The days leading up to menstruation put a strain on many women and cause a variety of physical and mental discomforts: abdominal cramps, headaches and joint pain, fatigue and hypersensitivity are just a few examples. These symptoms are known as premenstrual syndrome (PMS).
The first period in young girls is called menarche and, for girls in Switzerland, it usually occurs between 9 and 14 years of age. Researchers believe that body mass index has a connection with the onset of menstruation. The higher the body fat percentage, the earlier menstruation begins. The average time between the first and last menstruation is 37.1 years.
Restless nights, sweaty nightclothes and sweating during meetings can be a clear sign of menopause. There is no specific age for the onset and it varies from woman to woman. In some, the onset of menopause is so gradual that they don’t notice it. Others have physical symptoms from the very beginning. In some women, the bleeding is sometimes heavier and sometimes lighter, in others the intervals between periods become irregular.

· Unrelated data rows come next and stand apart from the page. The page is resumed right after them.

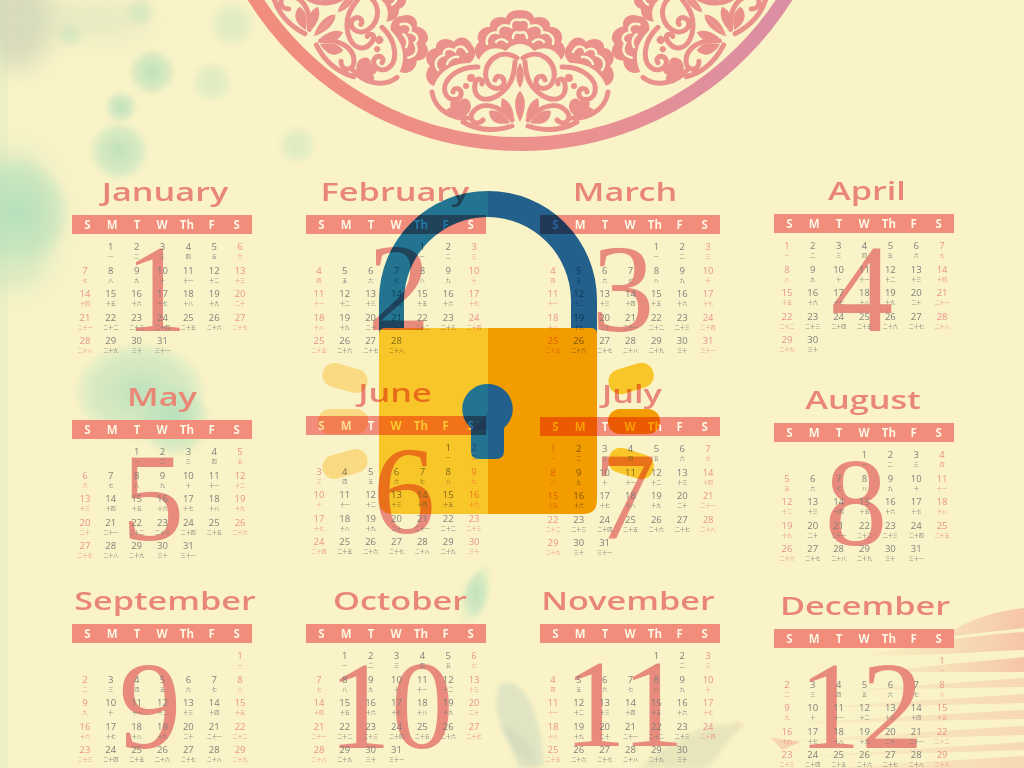
<!DOCTYPE html>
<html lang="en">
<head>
<meta charset="utf-8">
<title>Year calendar with padlock</title>
<style>
:root{--paper:#f9f3c7;--coral:#f28c7b;--title:#e98676;--numeral:#e88b7d;--ink:#7d7c78;--weekend:#ea8f88;--lace:#eb918c;--mint:#a9dcb8;--blue-light:#227ab8;--blue:#2366b4;--yellow:#ffd034;--orange:#f8a400}
*{box-sizing:border-box;margin:0;padding:0}
html,body{width:1024px;height:768px;overflow:hidden}
ol,ul{list-style:none}
.calendar{position:relative;width:1024px;height:768px;overflow:hidden;background:var(--paper);isolation:isolate;font-family:"Open Sans","Noto Sans",sans-serif}
.artwork,.padlock{position:absolute;left:0;top:0;width:1024px;height:768px}
.padlock{mix-blend-mode:multiply}
.month{position:absolute;left:var(--x);top:var(--y);width:180px}
.month h2{position:absolute;left:calc(50% + var(--shift,0px));bottom:100%;font-size:25px;font-weight:600;line-height:34px;margin-bottom:7px;color:var(--title);transform:translateX(-50%) scaleX(1.37);white-space:nowrap}
.week{display:grid;grid-template-columns:repeat(7,1fr);height:19px;padding:0 3px;background:var(--coral);color:#fff8e4;font-size:11.5px;font-weight:700;line-height:19px;text-align:center}
.numeral{position:absolute;left:var(--nx);top:var(--ny);font:125px/125px "Liberation Serif",serif;color:var(--numeral);transform:translate(-50%,-111px)}
.days{position:absolute;left:0;top:26px;width:181px;display:grid;grid-template-columns:repeat(7,1fr);grid-auto-rows:23.6px;font-size:9.5px;line-height:12px;text-align:center;color:transparent;background:linear-gradient(90deg,var(--weekend) 14.3%,var(--ink) 14.3% 85.7%,var(--weekend) 85.7%);background-clip:text;-webkit-background-clip:text;counter-reset:lunar}
.days li{counter-increment:lunar}
.days li:first-child{grid-column-start:var(--start)}
.days li::after{content:counter(lunar,cjk-ideographic);display:block;font:5px/6px "Noto Sans CJK SC",sans-serif}
</style>
</head>
<body>
<main class="calendar">
<svg class="artwork" viewBox="0 0 1024 768" aria-hidden="true">
<defs>
<radialGradient id="wash"><stop stop-color="#aadcb9" stop-opacity=".75"/><stop offset=".75" stop-color="#b9e1bd" stop-opacity=".5"/><stop offset="1" stop-color="#c6e6c0" stop-opacity=".2"/></radialGradient>
<linearGradient id="ringTone" x1="0" x2="1"><stop offset=".1" stop-color="#f08d7c"/><stop offset=".55" stop-color="#ec918e"/><stop offset=".9" stop-color="#dc8ea2"/></linearGradient>
<linearGradient id="brushTone"><stop stop-color="#f7d9a9" stop-opacity=".2"/><stop offset="1" stop-color="#f3ad95" stop-opacity=".65"/></linearGradient>
<filter id="soft"><feGaussianBlur stdDeviation="2"/></filter>
<filter id="mist"><feGaussianBlur stdDeviation="12"/></filter>
<g id="laceHalf">
<path fill="var(--lace)" d="M0 10C8 10 13 13 14 18C22 15 31 19 30 27C39 26 45 35 41 42C47 47 46 55 41 60C36 49 25 45 14 51C10 46 5 44 0 44Z"/>
<path fill="var(--lace)" d="M48 45C52 36 62 35 66 42C74 36 85 40 84 48C94 49 97 60 90 66C96 72 95 83 86 86C81 73 70 63 50 63C44 58 43 50 48 45Z"/>
<g fill="none" stroke="var(--paper)" stroke-width="2.5" stroke-linecap="round">
<path d="M0 20C6 18 10 22 9 27C17 23 23 27 22 33C29 31 35 37 33 44M0 33C4 31 7 33 7 38M13 42C17 38 22 39 24 42M53 52C57 44 64 46 65 51C72 46 77 50 76 55C83 57 87 63 82 70M62 57C67 56 72 60 73 64"/>
</g>
<g fill="none" stroke="var(--lace)" stroke-width="5" stroke-linecap="round">
<path d="M3 58C20 47 37 62 34 78C31 92 15 91 16 81C17 75 24 75 25 80M42 67C62 66 78 80 75 92C72 103 57 101 59 92C61 87 67 88 67 92M5 62C6 78 10 88 23 96C38 104 47 96 45 84C43 76 37 79 38 84M8 120C22 103 39 102 47 112C53 120 43 127 37 120M52 118C65 119 85 112 88 92M8 126C26 132 43 130 57 122"/>
</g>
<g fill="var(--lace)"><path d="M0 91C6 97 7 108 0 122ZM6 118C7 106 12 100 18 98C21 108 17 116 6 118ZM10 123C16 113 24 109 31 111C31 121 23 126 10 123ZM49 107C49 99 56 96 60 101C66 96 72 102 69 107C77 109 75 118 67 118C59 120 50 115 49 107ZM0 63C5 70 5 80 0 88Z"/><circle cx="49" cy="78" r="4"/><circle cx="54" cy="86" r="3"/></g>
</g>
<g id="lace"><use href="#laceHalf"/><use href="#laceHalf" transform="scale(-1 1)"/></g>
</defs>
<rect width="8" height="768" fill="#eef0c4"/>
<g filter="url(#mist)"><ellipse cx="18" cy="20" rx="34" ry="50" fill="#c2ccb5" opacity=".6"/><ellipse cx="95" cy="20" rx="55" ry="18" fill="#d3dfbd" opacity=".5"/><ellipse cx="15" cy="220" rx="42" ry="70" fill="var(--mint)" opacity=".4"/></g>
<g fill="url(#wash)" filter="url(#soft)">
<circle cx="16" cy="212" r="52"/><ellipse cx="140" cy="392" rx="64" ry="48"/><ellipse cx="175" cy="420" rx="34" ry="35"/><circle cx="119" cy="151" r="28"/><circle cx="152" cy="72" r="22"/><circle cx="121" cy="107" r="15"/>
<g opacity=".5"><circle cx="232" cy="24" r="22"/><circle cx="212" cy="82" r="19"/><circle cx="297" cy="145" r="18"/><circle cx="140" cy="12" r="14"/><circle cx="70" cy="35" r="12"/></g>
<path d="M489 565C468 572 456 600 464 622C484 620 493 592 489 565Z"/>
</g>
<g filter="url(#soft)"><path fill="#d7dfc1" opacity=".75" d="M500 684C520 676 540 705 544 766C518 764 486 718 500 684Z"/><path fill="#cfd5bd" opacity=".6" d="M500 725C520 728 535 750 538 768H520Z"/><path fill="#e8e5bb" d="M640 768C680 730 720 722 742 724L708 768Z"/></g>
<g fill="url(#brushTone)">
<path d="M1024 608C985 613 962 623 945 637L1024 628ZM1024 632C970 635 910 646 868 655C920 657 980 651 1024 650ZM1024 657C980 662 930 664 890 672L1024 672Z"/>
<path opacity=".6" d="M1024 678L850 690L1024 687ZM1024 694L800 708L1024 703ZM1024 710L770 724L1024 719ZM1024 726L760 742L1024 735ZM1024 742L790 757L1024 750ZM1024 756L830 768H1024Z"/>
<path d="M732 720L746 724L736 732ZM770 737L800 742L782 750Z"/>
</g>
<circle cx="520" cy="-170" r="314" fill="none" stroke="url(#ringTone)" stroke-width="14"/>
<use href="#lace" x="520"/>
<use href="#lace" transform="rotate(45 520 -170) translate(520 0)"/>
<use href="#lace" transform="rotate(-45 520 -170) translate(520 0)"/>
</svg>

<section class="month" style="--x:72px;--y:215px;--nx:84px;--ny:123px;--start:2;--shift:3px"><h2>January</h2><ul class="week"><li>S<li>M<li>T<li>W<li>Th<li>F<li>S</ul><p class="numeral">1</p><ol class="days"><li>1<li>2<li>3<li>4<li>5<li>6<li>7<li>8<li>9<li>10<li>11<li>12<li>13<li>14<li>15<li>16<li>17<li>18<li>19<li>20<li>21<li>22<li>23<li>24<li>25<li>26<li>27<li>28<li>29<li>30<li>31</ol></section>
<section class="month" style="--x:306px;--y:215px;--nx:93px;--ny:122px;--start:5;--shift:-1px"><h2>February</h2><ul class="week"><li>S<li>M<li>T<li>W<li>Th<li>F<li>S</ul><p class="numeral">2</p><ol class="days"><li>1<li>2<li>3<li>4<li>5<li>6<li>7<li>8<li>9<li>10<li>11<li>12<li>13<li>14<li>15<li>16<li>17<li>18<li>19<li>20<li>21<li>22<li>23<li>24<li>25<li>26<li>27<li>28</ol></section>
<section class="month" style="--x:540px;--y:215px;--nx:83px;--ny:123px;--start:5;--shift:-5px"><h2>March</h2><ul class="week"><li>S<li>M<li>T<li>W<li>Th<li>F<li>S</ul><p class="numeral">3</p><ol class="days"><li>1<li>2<li>3<li>4<li>5<li>6<li>7<li>8<li>9<li>10<li>11<li>12<li>13<li>14<li>15<li>16<li>17<li>18<li>19<li>20<li>21<li>22<li>23<li>24<li>25<li>26<li>27<li>28<li>29<li>30<li>31</ol></section>
<section class="month" style="--x:774px;--y:214px;--nx:88px;--ny:124px;--start:1;--shift:3px"><h2>April</h2><ul class="week"><li>S<li>M<li>T<li>W<li>Th<li>F<li>S</ul><p class="numeral">4</p><ol class="days"><li>1<li>2<li>3<li>4<li>5<li>6<li>7<li>8<li>9<li>10<li>11<li>12<li>13<li>14<li>15<li>16<li>17<li>18<li>19<li>20<li>21<li>22<li>23<li>24<li>25<li>26<li>27<li>28<li>29<li>30</ol></section>
<section class="month" style="--x:72px;--y:420px;--nx:81px;--ny:127px;--start:3"><h2>May</h2><ul class="week"><li>S<li>M<li>T<li>W<li>Th<li>F<li>S</ul><p class="numeral">5</p><ol class="days"><li>1<li>2<li>3<li>4<li>5<li>6<li>7<li>8<li>9<li>10<li>11<li>12<li>13<li>14<li>15<li>16<li>17<li>18<li>19<li>20<li>21<li>22<li>23<li>24<li>25<li>26<li>27<li>28<li>29<li>30<li>31</ol></section>
<section class="month" style="--x:306px;--y:416px;--nx:98px;--ny:124px;--start:6;--shift:-1px"><h2>June</h2><ul class="week"><li>S<li>M<li>T<li>W<li>Th<li>F<li>S</ul><p class="numeral">6</p><ol class="days"><li>1<li>2<li>3<li>4<li>5<li>6<li>7<li>8<li>9<li>10<li>11<li>12<li>13<li>14<li>15<li>16<li>17<li>18<li>19<li>20<li>21<li>22<li>23<li>24<li>25<li>26<li>27<li>28<li>29<li>30</ol></section>
<section class="month" style="--x:540px;--y:417px;--nx:85px;--ny:129px;--start:1;--shift:2px"><h2>July</h2><ul class="week"><li>S<li>M<li>T<li>W<li>Th<li>F<li>S</ul><p class="numeral">7</p><ol class="days"><li>1<li>2<li>3<li>4<li>5<li>6<li>7<li>8<li>9<li>10<li>11<li>12<li>13<li>14<li>15<li>16<li>17<li>18<li>19<li>20<li>21<li>22<li>23<li>24<li>25<li>26<li>27<li>28<li>29<li>30<li>31</ol></section>
<section class="month" style="--x:774px;--y:423px;--nx:82px;--ny:129px;--start:4;--shift:-1px"><h2>August</h2><ul class="week"><li>S<li>M<li>T<li>W<li>Th<li>F<li>S</ul><p class="numeral">8</p><ol class="days"><li>1<li>2<li>3<li>4<li>5<li>6<li>7<li>8<li>9<li>10<li>11<li>12<li>13<li>14<li>15<li>16<li>17<li>18<li>19<li>20<li>21<li>22<li>23<li>24<li>25<li>26<li>27<li>28<li>29<li>30<li>31</ol></section>
<section class="month" style="--x:72px;--y:624px;--nx:78px;--ny:131px;--start:7;--shift:3px"><h2>September</h2><ul class="week"><li>S<li>M<li>T<li>W<li>Th<li>F<li>S</ul><p class="numeral">9</p><ol class="days"><li>1<li>2<li>3<li>4<li>5<li>6<li>7<li>8<li>9<li>10<li>11<li>12<li>13<li>14<li>15<li>16<li>17<li>18<li>19<li>20<li>21<li>22<li>23<li>24<li>25<li>26<li>27<li>28<li>29</ol></section>
<section class="month" style="--x:306px;--y:624px;--nx:85px;--ny:131px;--start:2;--shift:4px"><h2>October</h2><ul class="week"><li>S<li>M<li>T<li>W<li>Th<li>F<li>S</ul><p class="numeral">10</p><ol class="days"><li>1<li>2<li>3<li>4<li>5<li>6<li>7<li>8<li>9<li>10<li>11<li>12<li>13<li>14<li>15<li>16<li>17<li>18<li>19<li>20<li>21<li>22<li>23<li>24<li>25<li>26<li>27<li>28<li>29<li>30<li>31</ol></section>
<section class="month" style="--x:540px;--y:624px;--nx:84px;--ny:129px;--start:5;--shift:-2px"><h2>November</h2><ul class="week"><li>S<li>M<li>T<li>W<li>Th<li>F<li>S</ul><p class="numeral">11</p><ol class="days"><li>1<li>2<li>3<li>4<li>5<li>6<li>7<li>8<li>9<li>10<li>11<li>12<li>13<li>14<li>15<li>16<li>17<li>18<li>19<li>20<li>21<li>22<li>23<li>24<li>25<li>26<li>27<li>28<li>29<li>30</ol></section>
<section class="month" style="--x:774px;--y:629px;--nx:87px;--ny:126px;--start:7;--shift:1px"><h2>December</h2><ul class="week"><li>S<li>M<li>T<li>W<li>Th<li>F<li>S</ul><p class="numeral">12</p><ol class="days"><li>1<li>2<li>3<li>4<li>5<li>6<li>7<li>8<li>9<li>10<li>11<li>12<li>13<li>14<li>15<li>16<li>17<li>18<li>19<li>20<li>21<li>22<li>23<li>24<li>25<li>26<li>27<li>28<li>29</ol></section>

<svg class="padlock" viewBox="0 0 1024 768" role="img" aria-label="Padlock">
<path fill="var(--blue-light)" d="M379 334V300A109 109 0 0 1 488 191V217A84 84 0 0 0 404 300V328Z"/>
<path fill="var(--blue)" d="M488 191A109 109 0 0 1 597 300V334L571 328V300A84 84 0 0 0 488 217Z"/>
<path fill="var(--yellow)" d="M488 328H385Q379 328 379 334V500Q379 514 393 514H488Z"/>
<path fill="var(--orange)" d="M488 328H591Q597 328 597 334V500Q597 514 583 514H488Z"/>
<g style="mix-blend-mode:normal"><path fill="var(--blue-light)" d="M488 384A25 25 0 0 0 471 428V451Q471 459 479 459H488Z"/><path fill="var(--blue)" d="M488 384A25 25 0 0 1 504 428V451Q504 459 496 459H488V430H471V428A25 25 0 0 0 488 409Z"/></g>
<g fill="var(--yellow)"><rect x="608" y="366" width="46" height="25" rx="12" transform="rotate(-17 631 378)"/><rect x="608" y="409" width="52" height="25" rx="12" fill="var(--orange)"/><rect x="608" y="451" width="46" height="25" rx="12" transform="rotate(17 631 464)"/></g>
<g fill="#ffe4a6"><rect x="322" y="366" width="46" height="24" rx="12" transform="rotate(16 345 378)"/><rect x="318" y="409" width="50" height="25" rx="12"/><rect x="322" y="452" width="46" height="24" rx="12" transform="rotate(-16 345 464)"/></g>
</svg>
</main>
</body>
</html>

The following symptoms may – regardless of age – be an indication of menopause:
This starts between the ages of 38 and 44. The activity of the ovaries is decreasing and confuses the menstrual cycle. Instead of the usual 28 or 30 days between periods, it can suddenly drop to 20, or even 14 days. This may be because the follicles no longer mature properly. The egg is released too early. The womb lining therefore does not have enough time to fully build up. Your periods begin earlier and are less heavy than usual. You do not have to treat this, but it is unpleasant, as you constantly have to be ready for your next period.
Up to this point, a woman can still become pregnant. Menopause occurs with the last ovulation. After that, menstruation stops. It can only be determined in retrospect – as a rule of thumb: if menstruation has not occurred for 12 months, the last bleeding was most likely menopause.
If the last menstruation was 12 months ago, the ovaries have completely and definitively stopped working. The final phase of menopause then begins. The body makes the final adjustments in the composition of its hormones so that the hormone balance finds a new and stable equilibrium.
Nadia Cifarelli (BSc Psychology, certified holistic health advisor) works for the Helsana health consultation service. She assists customers with questions about nutrition, psychology and the female reproductive organs. Nadia Cifarelli advised the editorial team on this article.